As I really gathered my thoughts about this “unfinished” ideology of ourselves, I began to dial into how people look at mental health—especially in artists. From what I have seen through constant art forms such as Josh Ovalle’s beautiful “Minimum Max” and the documentary In My Head is that many musicians struggle with the relationship of prescription medication for mental health and their creative output in correlation with their inner happiness. This struggle is amplified in our braindead societal/medical ideology of “pill intake = better person.”

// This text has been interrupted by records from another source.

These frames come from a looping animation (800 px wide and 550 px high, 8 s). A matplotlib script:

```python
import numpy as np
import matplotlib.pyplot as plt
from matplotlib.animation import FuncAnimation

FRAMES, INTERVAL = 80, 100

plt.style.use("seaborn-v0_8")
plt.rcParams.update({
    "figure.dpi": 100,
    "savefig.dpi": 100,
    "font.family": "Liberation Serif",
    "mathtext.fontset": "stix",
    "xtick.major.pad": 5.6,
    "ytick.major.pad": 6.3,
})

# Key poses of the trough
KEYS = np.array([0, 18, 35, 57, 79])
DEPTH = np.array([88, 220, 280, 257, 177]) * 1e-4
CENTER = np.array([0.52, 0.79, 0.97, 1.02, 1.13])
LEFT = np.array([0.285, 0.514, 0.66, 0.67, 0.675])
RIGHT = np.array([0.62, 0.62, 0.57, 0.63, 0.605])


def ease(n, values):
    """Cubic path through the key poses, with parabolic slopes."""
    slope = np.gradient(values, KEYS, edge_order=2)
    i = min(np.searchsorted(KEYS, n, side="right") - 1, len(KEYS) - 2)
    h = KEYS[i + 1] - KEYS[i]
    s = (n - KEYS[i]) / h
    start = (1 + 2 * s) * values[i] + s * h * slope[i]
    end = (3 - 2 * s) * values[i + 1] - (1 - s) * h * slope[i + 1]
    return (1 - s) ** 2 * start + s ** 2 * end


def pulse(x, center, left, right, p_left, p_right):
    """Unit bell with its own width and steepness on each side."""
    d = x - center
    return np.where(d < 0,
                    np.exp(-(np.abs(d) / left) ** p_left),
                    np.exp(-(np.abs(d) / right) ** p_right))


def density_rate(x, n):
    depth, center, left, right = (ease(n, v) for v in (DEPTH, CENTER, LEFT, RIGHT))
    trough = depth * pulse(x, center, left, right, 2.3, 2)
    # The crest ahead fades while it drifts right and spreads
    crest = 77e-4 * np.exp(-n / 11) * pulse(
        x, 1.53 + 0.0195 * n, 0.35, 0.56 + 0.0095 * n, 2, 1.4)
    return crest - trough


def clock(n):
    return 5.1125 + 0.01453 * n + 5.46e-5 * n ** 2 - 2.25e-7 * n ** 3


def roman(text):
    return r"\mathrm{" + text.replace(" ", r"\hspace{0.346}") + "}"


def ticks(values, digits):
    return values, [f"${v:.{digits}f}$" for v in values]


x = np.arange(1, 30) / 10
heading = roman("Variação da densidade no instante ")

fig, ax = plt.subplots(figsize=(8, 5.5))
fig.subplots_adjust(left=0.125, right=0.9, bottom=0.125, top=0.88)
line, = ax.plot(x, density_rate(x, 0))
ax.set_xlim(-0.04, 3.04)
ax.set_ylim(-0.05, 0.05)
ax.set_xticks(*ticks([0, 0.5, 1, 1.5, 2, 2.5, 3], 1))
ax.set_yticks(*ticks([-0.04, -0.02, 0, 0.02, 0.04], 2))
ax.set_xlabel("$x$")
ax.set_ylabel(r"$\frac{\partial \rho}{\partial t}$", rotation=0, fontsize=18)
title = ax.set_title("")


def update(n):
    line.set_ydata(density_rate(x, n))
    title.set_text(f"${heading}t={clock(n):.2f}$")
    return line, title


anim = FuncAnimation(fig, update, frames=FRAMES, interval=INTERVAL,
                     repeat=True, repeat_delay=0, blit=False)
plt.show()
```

But what a lot of people do not understand—and what I will only be able to sympathize with—is that many artists and people struggling with mental health feel that when these pills are ingested, they handicap, silence, and squander many of the creativities built deep within them. So, when they are off these pills, their creative output can reach its full potential. This struggle that these beautiful artists are living can only be described as heartbreaking.

If these artists want to express themselves fully and decide to not take their medication, the inevitable will eventually strike—a manic episode. Since we simultaneously live in a media frenzy, once a hungry journalist or the disgusting leeches of TMZ or Daily Mail get a slight whiff of a story like this, they grab it, milk every last bit of the story, and finally paint a picture of these artists as “Psychos” or “Nutjobs.” When in reality, these artists are just battling an internal war with no means of escape.

So, this imminent story blows up and the public DEFINES the artist with this story. And once the public is spoon-fed these short-sighted words like “Psychos” or “Nutjobs,” more and more people only associate these artists with these awfully-limiting words. These artists are so much more than that.